## YOUR OBJECTIVE
What lines below hold the string "strand"? Copy them all.

-------- INPUT

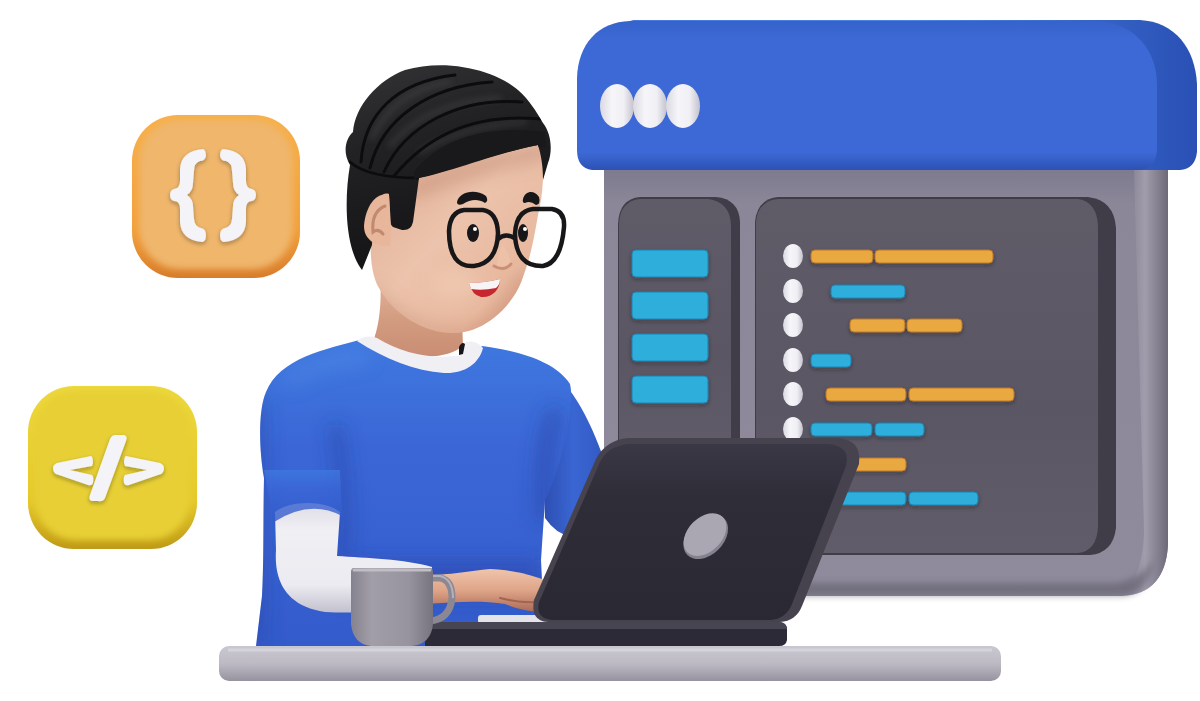
<!DOCTYPE html>
<html lang="en">
<head>
<meta charset="utf-8">
<title>Developer at work</title>
<style>
:root {
  --blue: #3d69d6;
  --cyan: #2faedb;
  --cyan-dark: #1b83b5;
  --orange: #e9a941;
  --orange-dark: #bd7629;
  --white: #f4f3f7;
  --panel: #5d5967;
  --panel-dark: #403d49;
  --ink: #17171a;
}
html, body { margin: 0; background: #fff; overflow: hidden; }
svg { display: block; width: 1200px; height: 701px; }
.dot { fill: url(#pearl); }
.cyan rect { fill: var(--cyan); stroke: var(--cyan-dark); }
.orange rect { fill: var(--orange); stroke: var(--orange-dark); }
.bars rect { stroke-width: 1; filter: url(#lift); }
.glyph { fill: var(--white); filter: url(#lift); }
.frame { fill: none; stroke: var(--ink); stroke-width: 4.5; }
.strand { fill: none; stroke: #0c0c0e; stroke-width: 3; stroke-linecap: round; }
.shine { fill: none; stroke: #4a4a4d; stroke-width: 4; stroke-linecap: round; opacity: .6; filter: url(#soft3); }
</style>
</head>
<body>
<svg viewBox="0 0 1200 701" role="img" aria-label="A developer with glasses typing on a laptop in front of a code window">
<defs>
  <linearGradient id="pearl"><stop offset="0" stop-color="#dad9e2"/><stop offset=".35" stop-color="#f6f5f9"/><stop offset=".7" stop-color="#f0eff4"/><stop offset="1" stop-color="#c3c1cd"/></linearGradient>
  <linearGradient id="windowBody" x1="0" y1="0" x2="0" y2="1"><stop offset="0" stop-color="#77738a"/><stop offset=".12" stop-color="#8b8798"/><stop offset="1" stop-color="#8f8b9c"/></linearGradient>
  <linearGradient id="windowEdge"><stop offset="0" stop-color="#8d899a" stop-opacity="0"/><stop offset=".5" stop-color="#a19dac"/><stop offset="1" stop-color="#6d6979"/></linearGradient>
  <linearGradient id="headerEdge"><stop offset="0" stop-color="#4877e0"/><stop offset=".5" stop-color="#4a86e8"/><stop offset="1" stop-color="#2a50b4"/></linearGradient>
  <linearGradient id="headerFront" x1="0" y1="0" x2="0" y2="1"><stop offset="0" stop-color="#3662cb"/><stop offset=".12" stop-color="#3d69d6"/><stop offset=".88" stop-color="#3d69d6"/><stop offset="1" stop-color="#2d51b4"/></linearGradient>
  <linearGradient id="panelFill" x1="0" y1="0" x2="0" y2="1"><stop offset="0" stop-color="#5f5b67"/><stop offset=".6" stop-color="#5a5664"/><stop offset="1" stop-color="#605c69"/></linearGradient>
  <linearGradient id="orangeTile" x1="0" y1="0" x2="0" y2="1"><stop offset="0" stop-color="#f7b04a"/><stop offset=".7" stop-color="#f2a03c"/><stop offset="1" stop-color="#d87d2b"/></linearGradient>
  <linearGradient id="yellowTile" x1="0" y1="0" x2="0" y2="1"><stop offset="0" stop-color="#ecd83c"/><stop offset=".7" stop-color="#e6c92a"/><stop offset="1" stop-color="#bf9a16"/></linearGradient>
  <linearGradient id="skin" x1="0" y1="0" x2="1" y2="1"><stop offset="0" stop-color="#e0ad93"/><stop offset=".45" stop-color="#ecc3ac"/><stop offset=".75" stop-color="#e8b99f"/><stop offset="1" stop-color="#cf8f74"/></linearGradient>
  <linearGradient id="neckSkin" x1="0" y1="0" x2="0" y2="1"><stop offset="0" stop-color="#e6b89f"/><stop offset=".55" stop-color="#d39d82"/><stop offset="1" stop-color="#c98d72"/></linearGradient>
  <linearGradient id="hairFill" x1="0" y1="0" x2=".3" y2="1"><stop offset="0" stop-color="#343436"/><stop offset=".4" stop-color="#222224"/><stop offset="1" stop-color="#131315"/></linearGradient>
  <linearGradient id="shirt" x1="0" y1="0" x2="0" y2="1"><stop offset="0" stop-color="#3f78df"/><stop offset=".35" stop-color="#3b67d6"/><stop offset="1" stop-color="#345bcb"/></linearGradient>
  <linearGradient id="farSleeve"><stop offset="0" stop-color="#2b4bae"/><stop offset=".5" stop-color="#3a66d3"/><stop offset="1" stop-color="#3158c2"/></linearGradient>
  <linearGradient id="whiteSleeve" x1="0" y1="0" x2="0" y2="1"><stop offset="0" stop-color="#dedde6"/><stop offset=".25" stop-color="#f0eff4"/><stop offset=".75" stop-color="#ecebf1"/><stop offset="1" stop-color="#c2c0cd"/></linearGradient>
  <linearGradient id="handSkin" x1="0" y1="0" x2="0" y2="1"><stop offset="0" stop-color="#efc5ab"/><stop offset=".5" stop-color="#dea488"/><stop offset="1" stop-color="#a96a56"/></linearGradient>
  <linearGradient id="lidFill" x1="0" y1="0" x2="0" y2="1"><stop offset="0" stop-color="#3a3844"/><stop offset=".3" stop-color="#2f2d38"/><stop offset="1" stop-color="#2a2833"/></linearGradient>
  <linearGradient id="mugFill"><stop offset="0" stop-color="#85828f"/><stop offset=".25" stop-color="#a19ea8"/><stop offset=".7" stop-color="#97949f"/><stop offset="1" stop-color="#77737f"/></linearGradient>
  <linearGradient id="deskFill" x1="0" y1="0" x2="0" y2="1"><stop offset="0" stop-color="#c9c7d0"/><stop offset=".5" stop-color="#bdbac4"/><stop offset="1" stop-color="#96929f"/></linearGradient>
  <filter id="lift" x="-20%" y="-40%" width="140%" height="200%"><feDropShadow dx="0" dy="2" stdDeviation="2" flood-color="#1c1520" flood-opacity=".35"/></filter>
  <filter id="soft3" x="-30%" y="-30%" width="160%" height="160%"><feGaussianBlur stdDeviation="3"/></filter>
  <filter id="soft9" x="-50%" y="-50%" width="200%" height="200%"><feGaussianBlur stdDeviation="9"/></filter>
  <ellipse id="lineDot" class="dot" rx="10" ry="12"/>
  <path id="brace" d="M203 149 Q206 150 206 156 Q205 161 200 161 Q194 163 194 171 L193 183 Q193 191 187 195 Q193 199 193 206 L194 219 Q195 227 201 228 Q206 229 206 235 Q206 242 202 242 Q181 240 180 222 L180 209 Q180 201 174 201 Q170 200 170 195 Q170 190 174 189 Q180 188 180 181 L180 169 Q181 151 203 149 Z"/>
  <path id="chevron" d="M91 456 Q93 457 93 463 L92 466 L70 470 L92 475 Q94 477 93 483 Q92 486 88 485 L56 474 Q53 472 53 468 Q53 465 57 463 Z"/>
  <path id="shirtShape" d="M364 339 C420 374 450 372 482 346 C520 351 556 362 570 384 C576 410 560 470 545 500 L541 560 L545 646 L256 646 L262 596 C264 560 263 520 264 478 C259 450 258 410 266 392 C280 358 325 349 364 339 Z"/>
  <path id="faceShape" d="M385 190 C410 172 500 150 541 144 C545 170 543 195 538 215 C533 245 529 262 523 277 C514 305 488 328 464 332 C434 338 395 318 379 288 C368 270 366 222 385 190 Z"/>
  <path id="hairShape" d="M362 270 C345 248 344 200 350 165 C342 152 346 138 353 132 C355 106 378 80 405 70 C450 57 505 72 526 98 C536 110 539 117 543 123 C551 133 553 150 548 163 L543 180 C543 165 541 155 538 145 C500 152 450 172 419 178 L413 222 Q411 231 402 230 L393 227 Q389 224 390 216 L389 194 C377 190 374 212 372 245 Z"/>
  <clipPath id="shirtClip"><use href="#shirtShape"/></clipPath>
  <clipPath id="faceClip"><use href="#faceShape"/></clipPath>
  <clipPath id="hairClip"><use href="#hairShape"/></clipPath>
</defs>

<g id="code-window">
  <path fill="url(#windowBody)" d="M604 150 H1168 V545 Q1165 594 1122 596 H604 Z"/>
  <path fill="url(#windowEdge)" d="M1134 168 H1168 V545 Q1165 594 1122 596 Q1144 572 1144 530 Z"/>
  <path d="M700 583 H1115 Q1140 580 1153 560 Q1150 594 1122 596 H700 Z" fill="#5c5868" opacity=".55" filter="url(#soft3)"/>
  <path fill="url(#headerEdge)" d="M630 20 H1140 C1175 22 1195 48 1197 84 V152 Q1195 169 1180 170 H1130 Z"/>
  <path fill="url(#headerFront)" d="M630 21 H1098 C1135 24 1157 50 1157 85 V150 Q1156 169 1139 170 H592 Q577 168 577 150 V78 C578 44 598 22 630 21 Z"/>
  <ellipse class="dot" cx="617" cy="106" rx="17" ry="22"/>
  <ellipse class="dot" cx="650" cy="106" rx="17" ry="22"/>
  <ellipse class="dot" cx="683" cy="106" rx="17" ry="22"/>

  <g id="sidebar">
    <path fill="var(--panel-dark)" d="M640 197 H716 Q739 199 740 222 V460 H618 V224 Q619 199 640 197 Z"/>
    <path fill="url(#panelFill)" d="M640 199 H708 Q730 202 731 225 V460 H619 V224 Q620 201 640 199 Z"/>
    <g class="bars cyan">
      <rect x="632" y="250" width="76" height="27" rx="4"/>
      <rect x="632" y="292" width="76" height="27" rx="4"/>
      <rect x="632" y="334" width="76" height="27" rx="4"/>
      <rect x="632" y="376" width="76" height="27" rx="4"/>
    </g>
  </g>

  <g id="editor">
    <path fill="var(--panel-dark)" d="M778 197 H1088 Q1114 200 1116 228 V528 Q1113 553 1090 555 H755 V222 Q757 199 778 197 Z"/>
    <path fill="url(#panelFill)" d="M778 199 H1078 Q1097 202 1098 226 V526 Q1097 551 1078 553 H756 V222 Q758 201 778 199 Z"/>
    <use href="#lineDot" x="793" y="256"/><use href="#lineDot" x="793" y="291"/><use href="#lineDot" x="793" y="325"/>
    <use href="#lineDot" x="793" y="360"/><use href="#lineDot" x="793" y="394"/><use href="#lineDot" x="793" y="429"/>
    <g class="bars orange">
      <rect x="811" y="250" width="62" height="13" rx="4"/><rect x="875" y="250" width="118" height="13" rx="4"/>
      <rect x="850" y="319" width="55" height="13" rx="4"/><rect x="907" y="319" width="55" height="13" rx="4"/>
      <rect x="826" y="388" width="80" height="13" rx="4"/><rect x="909" y="388" width="105" height="13" rx="4"/>
      <rect x="830" y="458" width="76" height="13" rx="4"/>
    </g>
    <g class="bars cyan">
      <rect x="831" y="285" width="74" height="13" rx="4"/>
      <rect x="811" y="354" width="40" height="13" rx="4"/>
      <rect x="811" y="423" width="61" height="13" rx="4"/><rect x="875" y="423" width="49" height="13" rx="4"/>
      <rect x="826" y="492" width="80" height="13" rx="4"/><rect x="909" y="492" width="69" height="13" rx="4"/>
    </g>
  </g>
</g>

<g id="braces-tile">
  <rect x="132" y="115" width="168" height="163" rx="46" fill="url(#orangeTile)"/>
  <rect x="139" y="120" width="154" height="149" rx="41" fill="#efb66c" filter="url(#soft3)"/>
  <g class="glyph"><use href="#brace"/><use href="#brace" transform="translate(426 0) scale(-1 1)"/></g>
</g>

<g id="tag-tile">
  <rect x="28" y="386" width="169" height="163" rx="46" fill="url(#yellowTile)"/>
  <rect x="35" y="391" width="155" height="149" rx="41" fill="#e7cf34" filter="url(#soft3)"/>
  <g class="glyph">
    <use href="#chevron"/><use href="#chevron" transform="translate(217 0) scale(-1 1)"/>
    <path d="M115 435 H124 Q128 436 126 441 L105 498 Q103 502 98 501 H92 Q88 500 90 495 L110 439 Q112 435 115 435 Z"/>
  </g>
</g>

<g id="developer">
  <path id="far-arm" fill="url(#farSleeve)" d="M540 362 C575 385 592 425 607 468 L570 536 Q556 534 545 518 Z"/>
  <use href="#shirtShape" fill="url(#shirt)"/>
  <g clip-path="url(#shirtClip)" filter="url(#soft9)">
    <path fill="none" stroke="#2440a0" stroke-width="12" opacity=".55" d="M335 425 Q346 480 342 560"/>
    <path fill="none" stroke="#2440a0" stroke-width="14" opacity=".6" d="M556 410 Q540 450 545 520"/>
    <path fill="none" stroke="#2440a0" stroke-width="12" opacity=".5" d="M258 400 Q262 500 258 646"/>
    <path fill="none" stroke="#5a94ee" stroke-width="14" opacity=".4" d="M285 382 Q320 360 368 356"/>
    <path fill="#24439f" opacity=".4" d="M340 560 H540 V600 H340 Z"/>
  </g>
  <path id="neck" fill="url(#neckSkin)" d="M379 270 C383 300 379 325 374 339 C410 362 445 360 463 346 L462 318 Z"/>
  <path id="collar" fill="#f0eff4" d="M357 341 Q366 334 377 338 C402 354 435 360 461 355 Q463 346 466 342 Q476 340 483 348 C479 364 464 374 444 373 C415 371 385 359 357 341 Z"/>
  <path fill="#17141c" d="M459 347 Q462 341 465 344 L463 354 L459 355 Z"/>

  <g id="head">
    <use href="#faceShape" fill="url(#skin)"/>
    <g clip-path="url(#faceClip)" filter="url(#soft9)">
      <path d="M372 290 Q410 340 470 335 Q510 322 525 275" fill="none" stroke="#b87860" stroke-width="9" opacity=".5"/>
      <path d="M410 192 Q470 165 550 150" fill="none" stroke="#b67b63" stroke-width="14" opacity=".5"/>
      <ellipse cx="455" cy="285" rx="25" ry="16" fill="#f2cdb6" opacity=".6"/>
    </g>
    <use href="#hairShape" fill="url(#hairFill)"/>
    <g clip-path="url(#hairClip)">
      <path class="shine" d="M372 138 Q395 90 450 82"/>
      <path class="shine" d="M390 146 Q425 103 500 98"/>
      <path class="shine" d="M420 152 Q465 125 525 122"/>
      <path class="strand" d="M361 162 C364 115 395 82 455 75"/>
      <path class="strand" d="M370 168 C382 118 430 86 492 82"/>
      <path class="strand" d="M384 172 C405 125 460 97 522 102"/>
      <path class="strand" d="M394 176 C430 132 480 113 541 119"/>
      <path class="strand" d="M350 162 Q368 178 419 178"/>
      <path d="M414 172 C445 132 500 126 545 132 L546 147 C500 148 458 170 414 179 Z" fill="#19191b"/>
    </g>
    <path id="ear" fill="#e7b69b" d="M389 195 C374 191 365 210 364 226 C364 240 376 247 390 246 L391 226 Z"/>
    <path fill="none" stroke="#c18a70" stroke-width="3" stroke-linecap="round" d="M385 206 Q371 212 373 232 Q378 228 383 234"/>

    <path fill="#171719" d="M457 202 C459 192 475 188 486 196 Q489 201 485 203 C477 198 470 200 463 204 Q457 206 457 202 Z"/>
    <path fill="#171719" d="M523 199 C525 191 534 189 539 197 Q541 204 536 205 Q530 200 525 203 Q522 203 523 199 Z"/>
    <ellipse cx="473" cy="233" rx="6" ry="9" fill="var(--ink)"/><circle cx="475" cy="229" r="2" fill="#fff"/>
    <ellipse cx="523" cy="233" rx="5" ry="9" fill="var(--ink)"/><circle cx="525" cy="229" r="2" fill="#fff"/>
    <path fill="#edc0a8" d="M502 243 Q510 254 511 264 Q507 271 496 267 Z"/>
    <path d="M494 266 Q504 272 511 264" fill="none" stroke="#cb8f76" stroke-width="3" stroke-linecap="round"/>
    <path id="mouth" fill="#c8262f" d="M469 283 Q484 283 500 279 C500 290 492 298 481 297 Q472 295 469 283 Z"/>
    <path fill="#f7f4f6" d="M469 283 Q484 283 500 279 Q500 285 496 288 Q482 291 471 289 Z"/>
    <g id="glasses" class="frame">
      <path d="M464 210 H483 Q497 212 498 233 Q497 263 474 266 Q449 268 449 231 Q450 212 464 210 Z"/>
      <path d="M533 209 H552 Q565 211 564 227 Q561 263 543 266 Q516 267 515 234 Q516 211 533 209 Z"/>
      <path d="M498 239 Q506 232 516 239"/>
    </g>
  </g>

  <g id="near-arm">
    <path fill="url(#handSkin)" d="M425 575 C450 575 470 571 490 569 C515 570 535 576 550 582 L537 612 Q518 610 505 604 C480 600 455 602 425 604 Z"/>
    <path fill="none" stroke="#a4634f" stroke-width="2" stroke-linecap="round" d="M500 598 Q518 603 538 602"/>
    <path fill="url(#whiteSleeve)" d="M275 512 C290 500 325 500 340 512 L337 556 C365 558 405 559 432 567 L433 604 C400 611 360 614 325 612 C285 606 274 580 276 550 Z"/>
    <path fill="url(#shirt)" d="M264 470 L340 470 L342 516 Q310 499 274 522 Z" opacity=".8"/>
  </g>
</g>

<g id="laptop">
  <rect x="478" y="615" width="70" height="9" rx="3" fill="#e4e3ea"/>
  <path fill="#2d2a38" d="M425 622 H778 Q787 622 787 630 V640 Q786 646 779 646 H425 Z"/>
  <path fill="#484552" d="M430 622 H780 Q787 623 787 629 H425 Z"/>
  <path fill="#46434f" d="M628 438 H838 Q862 440 859 464 L802 606 Q796 621 780 622 H548 Q530 621 534 600 L596 459 Q606 440 628 438 Z"/>
  <path fill="url(#lidFill)" d="M628 444 H828 Q851 446 846 466 L792 604 Q786 619 770 620 H552 Q535 618 539 602 L600 462 Q608 446 628 444 Z"/>
  <g transform="rotate(-45 705 536)">
    <ellipse cx="705" cy="537" rx="26" ry="18" fill="#85818f"/>
    <ellipse cx="706" cy="535" rx="25" ry="17" fill="#aaa7b2"/>
  </g>
</g>

<g id="desk">
  <rect x="219" y="646" width="782" height="35" rx="10" fill="url(#deskFill)"/>
  <path d="M228 650 H992" stroke="#dcdae2" stroke-width="3" opacity=".7"/>
</g>

<g id="mug">
  <path fill="none" stroke="#8b8894" stroke-width="7" d="M430 578 H440 Q452 580 452 598 Q450 619 430 621"/>
  <path fill="none" stroke="#b4b1bb" stroke-width="2" d="M432 576 H440 Q453 579 453 598"/>
  <path fill="url(#mugFill)" d="M354 568 H430 Q433 568 433 572 V624 Q431 644 412 646 H371 Q353 644 351 624 V572 Q351 568 354 568 Z"/>
  <path stroke="#c0bdc6" stroke-width="3" stroke-linecap="round" d="M354 570 H430"/>
</g>
</svg>
</body>
</html>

----------------

## ANSWER TO THIS EXERCISE
.strand { fill: none; stroke: #0c0c0e; stroke-width: 3; stroke-linecap: round; }
      <path class="strand" d="M361 162 C364 115 395 82 455 75"/>
      <path class="strand" d="M370 168 C382 118 430 86 492 82"/>
      <path class="strand" d="M384 172 C405 125 460 97 522 102"/>
      <path class="strand" d="M394 176 C430 132 480 113 541 119"/>
      <path class="strand" d="M350 162 Q368 178 419 178"/>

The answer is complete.